*Instructions for the task*: Scan the entries below for the word "turned" and copy every line in which it occurs.

----

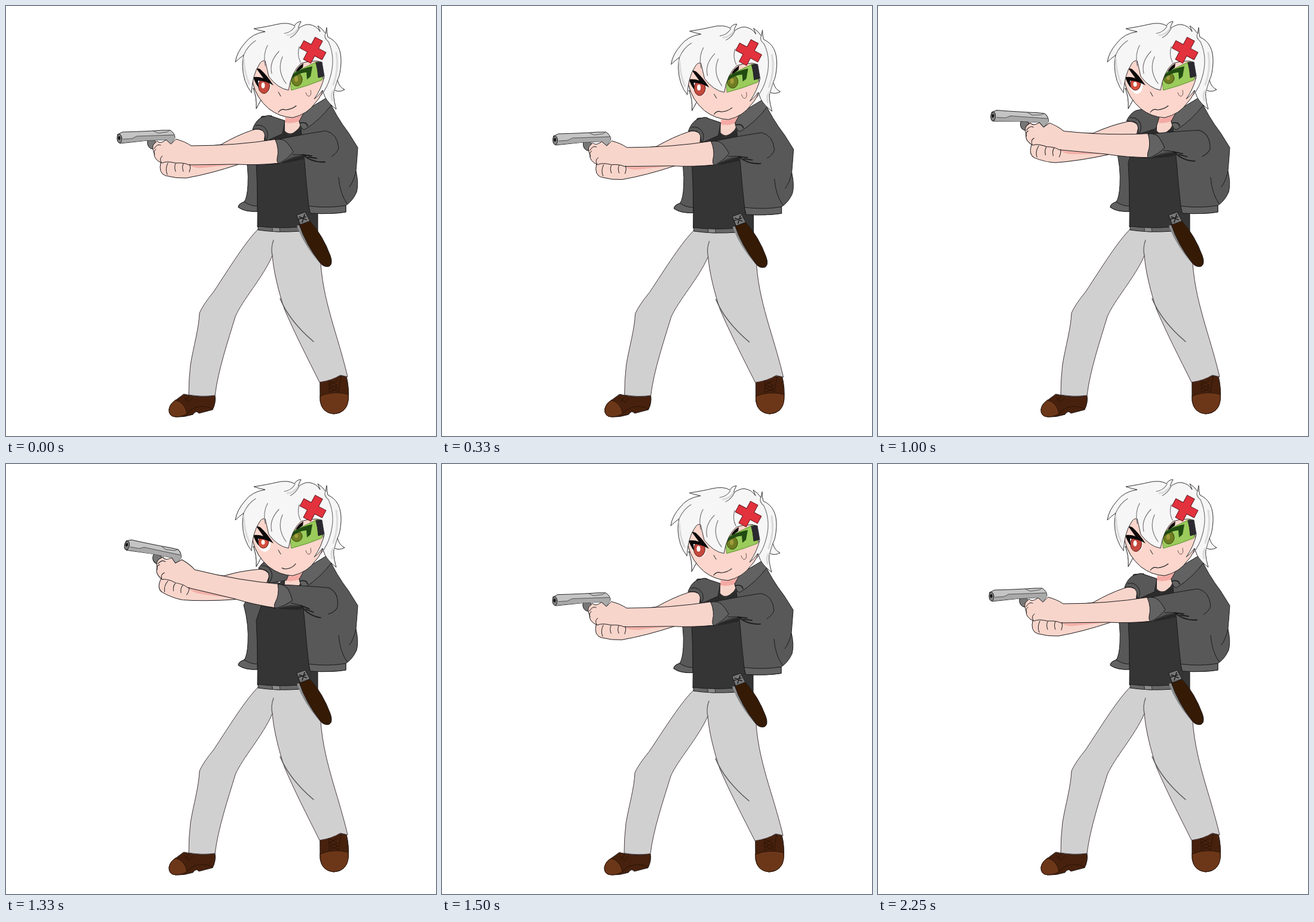
These frames come from a looping animation (720x720 px, 2410 ms). An HTML page with a canvas:

```html
<!DOCTYPE html>
<html lang="en">
<head>
<meta charset="utf-8">
<title>Aiming</title>
<style>
html, body { margin: 0; width: 100%; height: 100%; overflow: hidden; background: #fff; }
canvas { display: block; width: 720px; height: 720px; }
</style>
</head>
<body>
<canvas id="stage" width="720" height="720"></canvas>
<script>
const ctx = document.getElementById('stage').getContext('2d');
const LOOP = 2410, STEP = 1000 / 12;
const INK = '#1d1b1d', SKIN = '#f8d5cb', CLOTH = '#585858', TRIM = '#626262', SHIRT = '#353535', HAIR = '#f6f6f6';

// Arm lift in degrees and crouch amount, keyed by drawing step
const LIFT = { 9: 0.6, 10: 1.6, 11: 3.2, 12: 6, 13: 12, 14: 18, 15: 20.4, 16: 14, 17: 6 };
const DIP = [1, 0.7, 0.4, 0.15];

function shape(d, fill, line = INK, w = 1) {
  const p = new Path2D(d);
  if (fill) { ctx.fillStyle = fill; ctx.fill(p); }
  if (line) { ctx.strokeStyle = line; ctx.lineWidth = w; ctx.stroke(p); }
}
const stroke = (d, color = INK, w = 1) => shape(d, null, color, w);

function oval(x, y, rx, ry, fill, line, rot = 0) {
  ctx.beginPath();
  ctx.ellipse(x, y, rx, ry, rot, 0, 7);
  ctx.fillStyle = fill;
  ctx.fill();
  if (line) { ctx.strokeStyle = line; ctx.lineWidth = 1; ctx.stroke(); }
}

function turned(x, y, deg, draw) {
  ctx.save();
  ctx.translate(x, y);
  ctx.rotate(deg * Math.PI / 180);
  ctx.translate(-x, -y);
  draw();
  ctx.restore();
}

function legs() {
  shape('M298 650Q326 657 350 652Q352 664 346 676L323 682Q318 676 313 684Q298 689 284 688Q272 687 273 675Q275 665 284 660Z', '#47210d');
  shape('M284 660Q299 663 303 682Q296 688 284 688Q272 687 273 675Q275 665 284 660Z', '#6c3719', '#2a1408');
  stroke('M303 682Q320 664 345 674M298 655L306 663M307 653L300 662M313 656L306 664', '#2a1408');
  shape('M526 628Q545 617 570 620Q575 640 573 660Q570 682 549 683Q529 681 526 662Z', '#47210d');
  shape('M526 653Q548 644 573 650Q576 680 549 683Q525 681 526 653Z', '#6c3719', '#2a1408');
  stroke('M541 627L555 635L542 640L556 645M555 627L541 634L556 640L543 646M541 622V647M561 620L557 646', '#2a1408');
  shape('M423 373C402 393 375 437 348 478Q330 500 324 514C323 540 314 570 309 600Q306 625 306 651Q328 655 350 652C355 610 372 560 384 520C396 492 430 455 446 418C448 445 457 480 466 507C482 545 505 590 525 630Q546 627 560 618L572 621C566 595 557 565 548 535C538 500 530 470 527 432L508 374Z', '#d0d0d0', '#493b3f');
  stroke('M448 392Q443 405 446 418', '#555', 1.2);
  stroke('M459 490Q474 527 515 562', '#555', 1.4);
}

function torso() {
  shape('M428 185Q410 215 398 236Q407 270 405 300Q404 320 399 328Q389 331 389 337Q400 345 421 344L421 262L468 215L445 184Z', CLOTH);
  shape('M399 328Q409 335 421 335V344Q400 345 389 337Q389 331 399 328Z', TRIM);
  shape('M467 193L435 215L419 262Q422 320 421 370Q455 374 491 371L522 380V343L508 345L502 190Z', SHIRT);
  shape('M423 369Q455 373 492 370L494 377Q455 380 422 375Z', '#676767');
  shape('M446 371L458 371.5L459 378L447 377.5Z', '#8c8c8c', '#333');
  shape('M467 184L467 209Q476 219 489 206L498 190V170Z', SKIN, null);
  shape('M468 187Q480 190 496 182L491 193Q479 198 467 195Z', '#f4aaa4', null);
  shape('M456 206L467 210L475 218L491 204L497 214L477 238L446 230Z', '#2c2c2c', null);
  shape('M540 156Q552 184 574 213L589 237Q588 253 586 276Q591 298 587 312Q580 327 569 334L569 345Q545 349 510 347L507 335Q503 300 500 262L494 207L510 180Z', CLOTH);
  shape('M507 335Q540 339 569 334V345Q545 349 510 347Z', TRIM);
  stroke('M557 287Q559 314 571 331M586 277Q582 294 575 303');
  shape('M491 193L500 176Q518 165 538 153L547 163Q525 192 500 207Q494 208 491 193Z', TRIM);
  stroke('M492 196Q503 193 505 201', INK, 1.6);
  shape('M487 368L510 361Q531 387 543 418Q548 432 541 436Q532 438 525 430Q499 401 487 368Z', '#8b8b8b', null);
  shape('M491 366L509 360Q531 385 543 418Q548 432 541 436Q532 438 526 430Q502 399 491 366Z', '#351a05');
  shape('M487 350L501 345L509 360L493 366Z', '#777');
  stroke('M491 353L503 358M500 349L496 362M490 357L502 353', INK, 1.6);
}

function gun() {
  shape('M237 225Q235 238 247 240L254 230L249 225Z', '#777');
  shape('M187 215L195 211Q235 210 262 208L275 208Q283 213 283 221L276 231L266 224L238 225L191 230Q185 222 187 215Z', '#c4c4c4', '#2b2526');
  shape('M196 223L211 222L219 218L280 215L283 221L276 231L266 224L238 225L193 229Z', '#a9a9a9', null);
  stroke('M196 223L211 222L219 218L281 216M246 209L255 213L270 211L274 208', '#555');
  oval(190, 222, 4, 7.5, '#808080', INK, -0.05);
  oval(189.5, 221, 2, 3, '#111');
}

function farArm() {
  shape('M259 262Q255 280 267 284Q285 289 302 288Q342 281 390 265L430 245L434 212Q424 203 412 208Q388 216 360 232L300 240Z', SKIN);
  shape('M308 267L382 265L330 271Q314 272 308 267Z', '#f3b0a8', null);
  shape('M413 206Q418 192 427 187L440 183L467 192L463 214L438 225Q434 226 434 220Q433 205 421 206Z', CLOTH);
  stroke('M418 200Q431 197 437 209Q440 218 436 225');
}

function nearArm() {
  // Shade the sleeve casts on the shirt
  shape('M420 262L459 262L499 250L499 256Q470 264 440 266Z', '#272727', null);
  gun();
  shape('M285 223Q300 227 310 234Q385 234 453 223L459 263Q420 267 385 265L306 266Q298 262 284 263Q269 259 261 263Q247 257 248 246Q244 237 247 232L253 226Q258 232 268 224L276 231Z', SKIN);
  stroke('M248 239Q253 230 259 233M249 249Q246 243 251 240M260 262Q256 255 262 251');
  stroke('M271 263Q266 273 270 282M284 264Q281 269 284 277M297 264Q294 270 297 277M308 265Q310 271 307 278');
  // Sleeve with rolled cuff
  shape('M453 224Q490 216 535 209Q558 215 557 240Q551 253 534 258Q514 258 497 250Q481 249 459 264Z', CLOTH, null);
  stroke('M453 224Q490 216 535 209Q555 213 557 238Q554 247 545 252M480 249Q497 248 503 251');
  stroke('M497 249Q513 263 534 261M496 249L512 251M506 253L520 255', INK, 1.8);
  shape('M451 224Q462 221 470 228Q477 236 481 244Q471 257 456 264Q453 261 454 255Q458 240 451 224Z', TRIM);
}

function face(look, smile, twitch) {
  shape('M414 138Q420 152 419 172Q427 158 430 150Z', HAIR);
  shape('M415 95L413 128Q419 154 440 172Q458 186 480 187Q505 181 518 162Q530 150 533 130L525 90L470 70Z', '#fcd6cc');

  // Bare eye
  shape('M416 123Q430 120 443 131Q444 145 434 147Q422 146 416 123Z', '#fff', null);
  oval(432 - look, 134 - 3 * look + twitch, 9.5 - look, 12.5 - 2.5 * look, look > 0.5 ? '#d5503e' : '#c4483d', '#5b1b17');
  oval(430.5, 133 - 2 * look + twitch, 3, 5 - look, '#fff');
  shape('M418 103L426 106Q438 117 448 133Q434 125 422 125L423 137Q417 129 414 119Q424 118 431 121Z', '#0c0a0b', null);

  // Eye behind the lens
  shape('M475 115L521 93L533 97L529 124Q505 134 478 141Z', '#9acb5b', '#5f8f35');
  oval(487, 123 - 2 * look + twitch, 9, 11 - 2 * look, '#6f7d22', '#39480d');
  oval(486, 122 - 2 * look + twitch, 3.2, 5 - look, '#a19b3c');
  shape('M476 118Q488 106 513 101L510 118L504 123L503 111Q490 112 478 122Z', '#214b12', null);
  shape('M485 110Q489 101 498 96L497 103L489 109Z', '#0c0a0b', null);
  shape('M519 95L530 93L533 117L523 120Q522 106 519 95Z', '#2b2930');

  stroke('M456 144L460 151');
  stroke(smile ? 'M462 174Q467 177 473 175Q481 173 485 167' : 'M456 178Q461 171 468 174Q479 173 486 167', INK, 1.1);
  stroke('M502 145Q504 152 508 151Q512 149 510 141', '#6d5753');
}

function hair() {
  shape('M411 145Q397 128 396 100Q396 88 398 82Q390 88 384 94Q386 78 400 62Q412 46 434 43Q424 41 415 38Q440 34 452 31Q472 26 483 33Q487 26 494 26Q490 33 489 38Q500 30 508 31Q520 33 526 43L522 33Q530 38 535 46L537 36Q537 46 539 52Q562 62 561 95Q560 115 555 124Q558 136 567 140Q558 145 550 141Q546 148 553 173Q540 163 534 152L530 141Q524 150 516 156Q529 137 533 118L529 94L520 92Q505 92 494 96Q478 110 473 141Q455 138 440 118L434 92Q428 90 424 98Q413 114 411 145Z', HAIR, '#353235');
  stroke('M553 78Q558 105 548 132M398 88Q399 112 407 130M489 38Q482 48 471 49M549 141Q543 146 546 158', '#dadada', 3);
  stroke('M438 66Q430 80 434 100M463 85Q453 108 469 130M457 76Q440 94 445 113M484 34Q478 44 466 46M491 37Q486 48 476 53M398 82Q405 66 418 58M535 46Q531 52 540 60Q553 88 542 122Q538 136 528 149M555 124Q551 136 550 141M491 68Q487 82 493 94', '#77747a', 1.2);
  turned(514, 74, 28, () => shape('M507 53H521V67H535V81H521V95H507V81H493V67H507Z', '#e2323d', '#64151b'));
}

function draw(k) {
  const lift = LIFT[k] || 0;
  const dip = DIP[k - 2] || DIP[k - 18] || 0;
  const look = Math.min(1, lift / 6);
  const twitch = k > 22 && k < 27 ? -Math.sin((k - 22) * Math.PI / 5) : 0;
  ctx.fillStyle = '#fff';
  ctx.fillRect(0, 0, 720, 720);
  ctx.save();
  // Crouch squashes the figure towards the soles
  ctx.translate(-dip, 688);
  ctx.scale(1, 1 - 0.016 * dip);
  ctx.translate(0, -688);
  legs();
  torso();
  turned(545, 230, lift, farArm);
  face(look, lift > 10, twitch);
  hair();
  turned(545, 230, lift, nearArm);
  ctx.restore();
}

ctx.lineJoin = ctx.lineCap = 'round';
let last = -1;
function tick() {
  const k = Math.floor((performance.now() % LOOP + 4) / STEP);
  if (k !== last) draw(last = k);
  requestAnimationFrame(tick);
}
tick();
</script>
</body>
</html>
```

----

*Exercise output*:
function turned(x, y, deg, draw) {
  turned(514, 74, 28, () => shape('M507 53H521V67H535V81H521V95H507V81H493V67H507Z', '#e2323d', '#64151b'));
  turned(545, 230, lift, farArm);
  turned(545, 230, lift, nearArm);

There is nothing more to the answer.